During the early days of the coronavirus pandemic, videoconferencing for work and socializing was popular, but as we settled into this new reality, we became less interested and it was harder to focus, according to a new study from Microsoft.

The study, Microsoft’s Work Trend Index, concluded that remote work is here to say in at least some capacity. However, videoconferencing, one of the main tools used to facilitate remote work, makes it hard to collaborate and focus.

The study was released simultaneous to a litany of new features to Microsoft Teams that aim to combat fatigue and productivity challenges associated with remote work.

Read Next: Here’s a Videoconferencing Etiquette Guide We Should All Follow

Those features include a new Together mode that uses AI segmentation to digitaly place people in a shared background, dynamic view, a deeper Cortana integration, live reactions, suggested replies and more.

In one study, Microsoft found that virtual collaboration was less productive and in-person collaboration. However, returning to in-person work may be more difficult than we expect.

In a second study, however, the company found that videoconferencing meetings lead to higher levels of stress and fatigue about 30 minutes into any meeting.

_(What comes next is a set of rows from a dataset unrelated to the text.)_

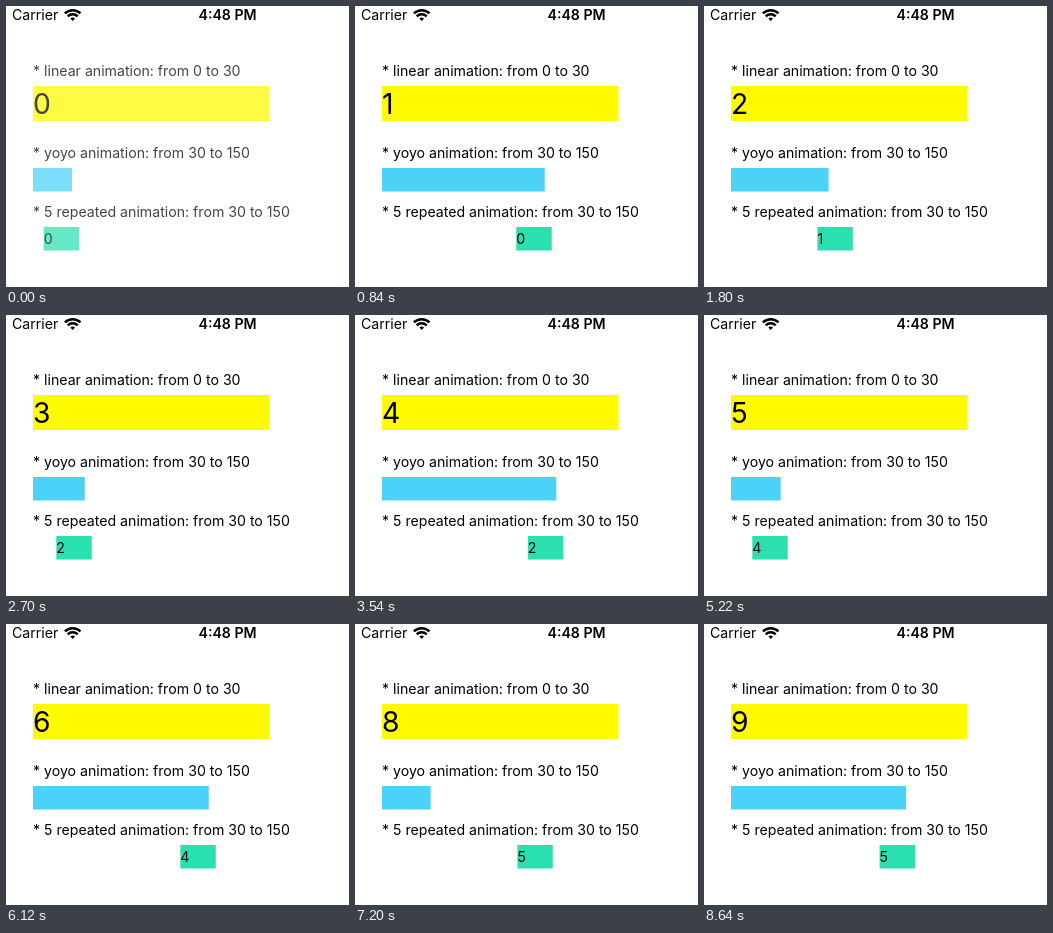
An HTML page that plays this animation: 343x281 px, repeating every 8700 ms.

```html
<!DOCTYPE html>
<html lang="en">
<head>
<meta charset="utf-8">
<title>Animated values</title>
<style>
  html, body { margin: 0; width: 100%; height: 100%; overflow: hidden; background: #fff; }
  svg { display: block; font: 14.15px Inter, "Liberation Sans", sans-serif; }
</style>
</head>
<body>
<svg width="343" height="281" viewBox="0 0 343 281">
  <text x="6" y="14">Carrier</text>
  <g fill="none" stroke="#000" stroke-width="2.5">
    <path d="M58.9 7.4a11 11 0 0 1 15.6 0"/>
    <path d="M61.7 10.4a7 7 0 0 1 10 0"/>
    <path d="M66.7 15l-2.3-2.4a3.3 3.3 0 0 1 4.6 0z" fill="#000" stroke="none"/>
  </g>
  <text x="192.5" y="14" font-weight="600">4:48 PM</text>

  <g id="content">
    <text x="27" y="70">* linear animation: from 0 to 30</text>
    <rect x="27" y="80" width="236.5" height="35" fill="#fffa00"/>
    <text id="counter" x="27" y="107.5" font-size="28.3"></text>

    <text x="27" y="152">* yoyo animation: from 30 to 150</text>
    <rect id="bar" x="27" y="162" height="23.5" fill="#4cd2f9"/>

    <text x="27" y="211">* 5 repeated animation: from 30 to 150</text>
    <g id="box">
      <rect y="221" width="35.4" height="23.5" fill="#2be0b0"/>
      <text id="repeat" y="238"></text>
    </g>
  </g>
</svg>
<script>
  const LOOP = 8700, STEP = 60, REPEATS = 5;
  const SCALE = 1.18, FROM = 30 * SCALE, RANGE = 120 * SCALE;
  const get = id => document.getElementById(id);
  const [content, counter, bar, box, repeat] =
    ['content', 'counter', 'bar', 'box', 'repeat'].map(get);

  const easeInOut = p => p < 0.5 ? 2 * p * p : 1 - 2 * (1 - p) ** 2;

  function draw(now) {
    const t = Math.floor(now % LOOP / STEP) * STEP / 1000;
    const phase = 0.114 + 0.7875 * t;
    const cycle = Math.floor(phase);
    const eased = easeInOut(phase - cycle);

    content.setAttribute('opacity', Math.min(1, 0.73 + 1.2 * t));
    counter.textContent = Math.floor(0.15 + t / 0.9);

    // The bar runs back and forth; the box restarts, then rests at the end.
    bar.setAttribute('width', FROM + RANGE * (cycle % 2 ? 1 - eased : eased));
    const x = FROM - 1.4 + RANGE * (cycle > REPEATS ? 1 : eased);
    box.setAttribute('transform', `translate(${x} 0)`);
    repeat.textContent = Math.min(cycle, REPEATS);
  }

  function tick() {
    draw(performance.now());
    requestAnimationFrame(tick);
  }
  tick();
</script>
</body>
</html>
```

The research suggests several factors lead to this sense of meeting fatigue: having to focus continuously on the screen to extract relevant information and stay engaged; reduced non-verbal cues that help you read the room or know whose turn it is to talk; and screen sharing with very little view of the people you are interacting with.

There are several recent studies that conclude most U.S. workers want to retain the flexibility of remote work even after the coronavirus crisis is over. Some organizations have even said they plan to keep some of their workforce in a remote setting to realize the cost savings associated with a smaller office.

Now, the onus is on AV integrators to work with technology providers to adapt to this new reality of constant virtual collaboration and make videoconferencing less of a chore.

CoronaVirus Update